  • Ghana’s Communication Services Tax (CST) system and petroleum taxes (e.g. Road Fund Levy) are generally progressive. This can be attributed to the relatively greater access to telecommunication and digital electronic devices and the use of motor vehicles and other fuel-consuming equipment by the rich than the poor. Over time though, we anticipate that these taxes may become less progressive and contribute more significantly to revenues as poorer households’ demand for these products and services increases.

3. These patterns mean that, taken together, Ghana’s PIT and indirect tax system are progressive, reducing inequality by 3 percentage points as measured by the Gini coefficient. On average, these taxes are estimated to amount to 14.1% of consumption for the poorest tenth of households, around 15.9% for households in the middle of the consumption distribution, and around 24.6% for households in the top tenth of the consumption distribution. PIT and indirect taxes are, on their own, estimated to increase poverty by around 3 percentage points. But previous research shows that poor households benefit from a larger share of public spending than they contribute in taxes, meaning the overall effect of tax and spending together will be to reduce poverty. 

4. Considering impacts by gender, female-headed households pay less in tax, both in cash terms and as a share of their overall consumption. This largely reflects the fact that they have lower incomes, which means that they pay less under Ghana’s progressive income tax system. They also report spending a lower share of their budgets on excisable products.

5. Recent changes to the tax system including the revision of the tax-free PIT band, the increase in the standard VAT rate and the changes to the excise duty regime all have important distributional consequences:  

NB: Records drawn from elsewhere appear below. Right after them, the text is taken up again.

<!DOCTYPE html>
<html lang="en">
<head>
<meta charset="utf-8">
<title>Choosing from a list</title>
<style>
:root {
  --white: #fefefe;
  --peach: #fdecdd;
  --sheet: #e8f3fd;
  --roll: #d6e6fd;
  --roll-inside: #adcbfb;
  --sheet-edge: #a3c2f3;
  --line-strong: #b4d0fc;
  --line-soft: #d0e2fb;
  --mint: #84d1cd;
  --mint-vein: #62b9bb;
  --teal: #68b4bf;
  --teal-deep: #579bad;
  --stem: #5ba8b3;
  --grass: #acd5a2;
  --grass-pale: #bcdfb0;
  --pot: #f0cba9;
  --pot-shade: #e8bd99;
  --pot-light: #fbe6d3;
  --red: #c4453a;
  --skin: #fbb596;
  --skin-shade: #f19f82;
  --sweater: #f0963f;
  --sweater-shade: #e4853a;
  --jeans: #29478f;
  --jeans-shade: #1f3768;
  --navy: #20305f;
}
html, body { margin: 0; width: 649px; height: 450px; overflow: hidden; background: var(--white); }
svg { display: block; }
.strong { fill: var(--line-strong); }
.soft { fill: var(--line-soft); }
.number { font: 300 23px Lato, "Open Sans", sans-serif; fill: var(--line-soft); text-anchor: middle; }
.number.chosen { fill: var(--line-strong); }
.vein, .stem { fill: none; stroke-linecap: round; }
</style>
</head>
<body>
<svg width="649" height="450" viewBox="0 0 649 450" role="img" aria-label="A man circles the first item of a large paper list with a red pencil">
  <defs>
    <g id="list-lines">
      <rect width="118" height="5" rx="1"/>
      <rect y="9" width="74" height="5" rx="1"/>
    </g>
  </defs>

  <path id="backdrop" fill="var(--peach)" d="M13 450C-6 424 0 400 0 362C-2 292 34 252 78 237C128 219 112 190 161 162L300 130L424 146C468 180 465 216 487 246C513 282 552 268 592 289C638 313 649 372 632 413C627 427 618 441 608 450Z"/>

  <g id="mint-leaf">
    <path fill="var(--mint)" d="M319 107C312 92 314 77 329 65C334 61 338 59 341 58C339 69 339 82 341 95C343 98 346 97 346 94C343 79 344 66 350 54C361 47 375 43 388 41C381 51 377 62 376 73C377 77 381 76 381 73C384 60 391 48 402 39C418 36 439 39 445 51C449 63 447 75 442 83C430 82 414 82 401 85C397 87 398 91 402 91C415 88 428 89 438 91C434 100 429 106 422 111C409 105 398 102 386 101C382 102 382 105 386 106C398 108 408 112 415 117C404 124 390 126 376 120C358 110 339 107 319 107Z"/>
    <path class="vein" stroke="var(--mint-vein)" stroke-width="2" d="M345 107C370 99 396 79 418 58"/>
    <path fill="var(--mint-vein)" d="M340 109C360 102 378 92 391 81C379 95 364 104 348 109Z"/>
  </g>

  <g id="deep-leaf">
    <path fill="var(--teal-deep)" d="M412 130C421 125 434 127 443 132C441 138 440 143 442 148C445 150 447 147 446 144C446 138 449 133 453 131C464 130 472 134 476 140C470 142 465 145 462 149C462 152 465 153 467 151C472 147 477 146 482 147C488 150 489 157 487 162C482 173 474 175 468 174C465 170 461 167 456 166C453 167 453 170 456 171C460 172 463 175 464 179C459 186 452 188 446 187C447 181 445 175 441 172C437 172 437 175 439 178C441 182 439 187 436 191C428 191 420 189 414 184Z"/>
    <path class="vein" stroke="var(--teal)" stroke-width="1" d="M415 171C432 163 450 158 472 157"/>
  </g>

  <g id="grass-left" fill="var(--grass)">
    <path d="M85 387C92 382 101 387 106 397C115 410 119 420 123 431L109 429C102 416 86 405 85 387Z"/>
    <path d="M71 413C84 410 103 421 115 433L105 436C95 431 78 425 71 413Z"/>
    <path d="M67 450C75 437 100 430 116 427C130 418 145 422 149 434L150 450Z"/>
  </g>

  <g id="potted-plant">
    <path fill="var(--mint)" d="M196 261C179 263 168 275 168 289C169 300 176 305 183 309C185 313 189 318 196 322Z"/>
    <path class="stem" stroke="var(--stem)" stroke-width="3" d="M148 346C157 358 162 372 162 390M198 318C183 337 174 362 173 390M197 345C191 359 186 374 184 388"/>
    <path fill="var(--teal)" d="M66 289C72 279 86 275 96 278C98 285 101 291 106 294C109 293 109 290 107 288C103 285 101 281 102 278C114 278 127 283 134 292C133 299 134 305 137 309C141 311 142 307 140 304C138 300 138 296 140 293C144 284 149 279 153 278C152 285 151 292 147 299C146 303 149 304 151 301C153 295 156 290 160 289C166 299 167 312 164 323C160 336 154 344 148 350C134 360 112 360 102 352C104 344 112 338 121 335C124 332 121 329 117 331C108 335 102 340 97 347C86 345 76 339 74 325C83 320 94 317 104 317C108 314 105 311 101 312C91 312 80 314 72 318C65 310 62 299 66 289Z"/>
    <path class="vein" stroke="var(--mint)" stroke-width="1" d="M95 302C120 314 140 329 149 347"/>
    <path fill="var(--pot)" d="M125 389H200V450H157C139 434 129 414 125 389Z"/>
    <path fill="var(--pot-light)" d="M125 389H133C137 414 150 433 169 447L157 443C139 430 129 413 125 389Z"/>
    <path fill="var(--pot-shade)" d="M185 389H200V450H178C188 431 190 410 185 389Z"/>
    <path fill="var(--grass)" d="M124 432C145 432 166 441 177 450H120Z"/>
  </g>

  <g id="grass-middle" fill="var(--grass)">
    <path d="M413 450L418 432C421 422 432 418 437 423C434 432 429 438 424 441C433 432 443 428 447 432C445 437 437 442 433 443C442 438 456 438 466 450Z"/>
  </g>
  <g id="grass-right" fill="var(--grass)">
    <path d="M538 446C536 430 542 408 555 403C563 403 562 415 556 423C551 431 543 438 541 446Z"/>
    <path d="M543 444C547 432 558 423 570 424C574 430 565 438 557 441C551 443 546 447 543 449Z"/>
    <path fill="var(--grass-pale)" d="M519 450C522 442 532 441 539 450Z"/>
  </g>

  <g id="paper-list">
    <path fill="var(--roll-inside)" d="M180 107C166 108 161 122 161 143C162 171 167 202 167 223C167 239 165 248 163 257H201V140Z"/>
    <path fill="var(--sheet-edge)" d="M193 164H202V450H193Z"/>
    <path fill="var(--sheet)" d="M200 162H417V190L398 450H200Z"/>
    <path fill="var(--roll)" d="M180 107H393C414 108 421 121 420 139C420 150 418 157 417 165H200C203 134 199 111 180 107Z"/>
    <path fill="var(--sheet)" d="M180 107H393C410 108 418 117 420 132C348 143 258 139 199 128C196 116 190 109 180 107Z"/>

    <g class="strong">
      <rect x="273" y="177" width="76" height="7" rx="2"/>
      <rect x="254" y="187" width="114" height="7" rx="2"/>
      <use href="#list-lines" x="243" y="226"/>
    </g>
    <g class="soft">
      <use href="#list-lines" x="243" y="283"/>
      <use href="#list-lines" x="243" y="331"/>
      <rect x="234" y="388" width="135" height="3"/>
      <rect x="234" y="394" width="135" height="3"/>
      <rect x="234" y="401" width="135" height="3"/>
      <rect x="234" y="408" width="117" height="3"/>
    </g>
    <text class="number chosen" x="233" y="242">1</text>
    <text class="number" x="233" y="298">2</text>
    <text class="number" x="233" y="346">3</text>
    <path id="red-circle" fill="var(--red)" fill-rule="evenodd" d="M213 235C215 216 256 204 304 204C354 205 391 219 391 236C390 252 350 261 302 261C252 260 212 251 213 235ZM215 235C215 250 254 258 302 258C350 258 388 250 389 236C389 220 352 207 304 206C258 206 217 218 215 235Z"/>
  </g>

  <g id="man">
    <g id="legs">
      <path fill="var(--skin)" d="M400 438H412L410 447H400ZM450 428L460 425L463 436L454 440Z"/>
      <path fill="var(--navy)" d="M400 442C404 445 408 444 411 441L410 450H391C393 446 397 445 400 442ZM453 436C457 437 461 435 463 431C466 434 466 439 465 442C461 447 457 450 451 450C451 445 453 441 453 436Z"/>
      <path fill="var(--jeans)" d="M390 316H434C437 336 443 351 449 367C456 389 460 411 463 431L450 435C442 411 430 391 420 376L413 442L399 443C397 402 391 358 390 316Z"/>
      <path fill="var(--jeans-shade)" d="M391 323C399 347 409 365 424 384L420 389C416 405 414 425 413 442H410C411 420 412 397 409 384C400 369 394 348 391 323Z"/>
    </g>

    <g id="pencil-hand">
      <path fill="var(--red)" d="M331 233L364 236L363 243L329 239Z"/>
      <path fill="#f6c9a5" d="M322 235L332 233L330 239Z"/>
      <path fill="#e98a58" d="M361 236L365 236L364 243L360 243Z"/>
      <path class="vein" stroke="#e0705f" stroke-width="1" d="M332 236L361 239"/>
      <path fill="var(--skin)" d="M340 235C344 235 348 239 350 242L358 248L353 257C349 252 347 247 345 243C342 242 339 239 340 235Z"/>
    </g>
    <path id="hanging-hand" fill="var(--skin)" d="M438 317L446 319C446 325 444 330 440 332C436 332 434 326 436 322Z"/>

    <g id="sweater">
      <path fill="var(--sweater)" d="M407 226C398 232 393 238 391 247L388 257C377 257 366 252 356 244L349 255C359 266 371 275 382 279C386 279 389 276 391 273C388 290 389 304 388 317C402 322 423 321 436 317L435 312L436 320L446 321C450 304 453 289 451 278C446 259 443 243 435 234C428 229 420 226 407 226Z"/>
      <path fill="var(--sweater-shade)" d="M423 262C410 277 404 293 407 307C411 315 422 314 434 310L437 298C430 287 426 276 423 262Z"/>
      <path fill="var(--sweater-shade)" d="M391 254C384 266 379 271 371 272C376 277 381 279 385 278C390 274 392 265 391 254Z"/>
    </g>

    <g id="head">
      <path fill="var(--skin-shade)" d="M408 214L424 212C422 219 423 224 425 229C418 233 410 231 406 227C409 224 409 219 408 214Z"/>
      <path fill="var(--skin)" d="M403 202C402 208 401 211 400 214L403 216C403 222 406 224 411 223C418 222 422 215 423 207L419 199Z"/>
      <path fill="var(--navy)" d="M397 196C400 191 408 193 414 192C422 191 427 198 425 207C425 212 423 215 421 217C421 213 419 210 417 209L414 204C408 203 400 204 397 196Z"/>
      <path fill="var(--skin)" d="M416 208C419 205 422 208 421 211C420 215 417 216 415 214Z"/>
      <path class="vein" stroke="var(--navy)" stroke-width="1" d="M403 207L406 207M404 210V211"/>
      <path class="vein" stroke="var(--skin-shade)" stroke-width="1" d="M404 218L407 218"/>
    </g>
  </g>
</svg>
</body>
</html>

  • The increase in the standard rate of VAT from 12.5% to 15% is mildly progressive, again reflecting the impact of exemptions and home production.   
  • The increase in the tax-free PIT band has the biggest benefit measured as a proportion of consumption for households in the middle of the consumption distribution, and in cash terms has the biggest benefit for the richest households in Ghana. However, the introduction of a new top marginal tax rate of 35% will reduce the net incomes of households with very high incomes.  
  • The change in the excise duty regime for cigarettes and tobacco products is regressive but has only a very small impact on households’ overall budgets right across the consumption distribution. The poorest tenth of households will spends an additional 0.06% of their total consumption budget on excise duty payment compared to just 0.004% for the richest tenth.  
  • Finally, the new 20% excise duty on fruit juices is strongly progressive but very small in the context of households’ overall budgets, with duty payments estimated to be equivalent to close to 0% of consumption for the poorest tenth of households and 0.07% for the richest tenth.  
  • The impacts of these policies vary by gender. Female-headed households are estimated to benefit less as a percentage of their consumption from the increase in the income tax-free allowance (although they will also be less likely to be affected by the new 35% top rate of income tax). Their lower reported expenditure on cigarettes and tobacco products means that they are also estimated to be less affected by this policy change. Female-headed households are however estimated to be affected in the same way as male-headed households by the new duty on fruit juice, given their similar average levels of expenditure on these products.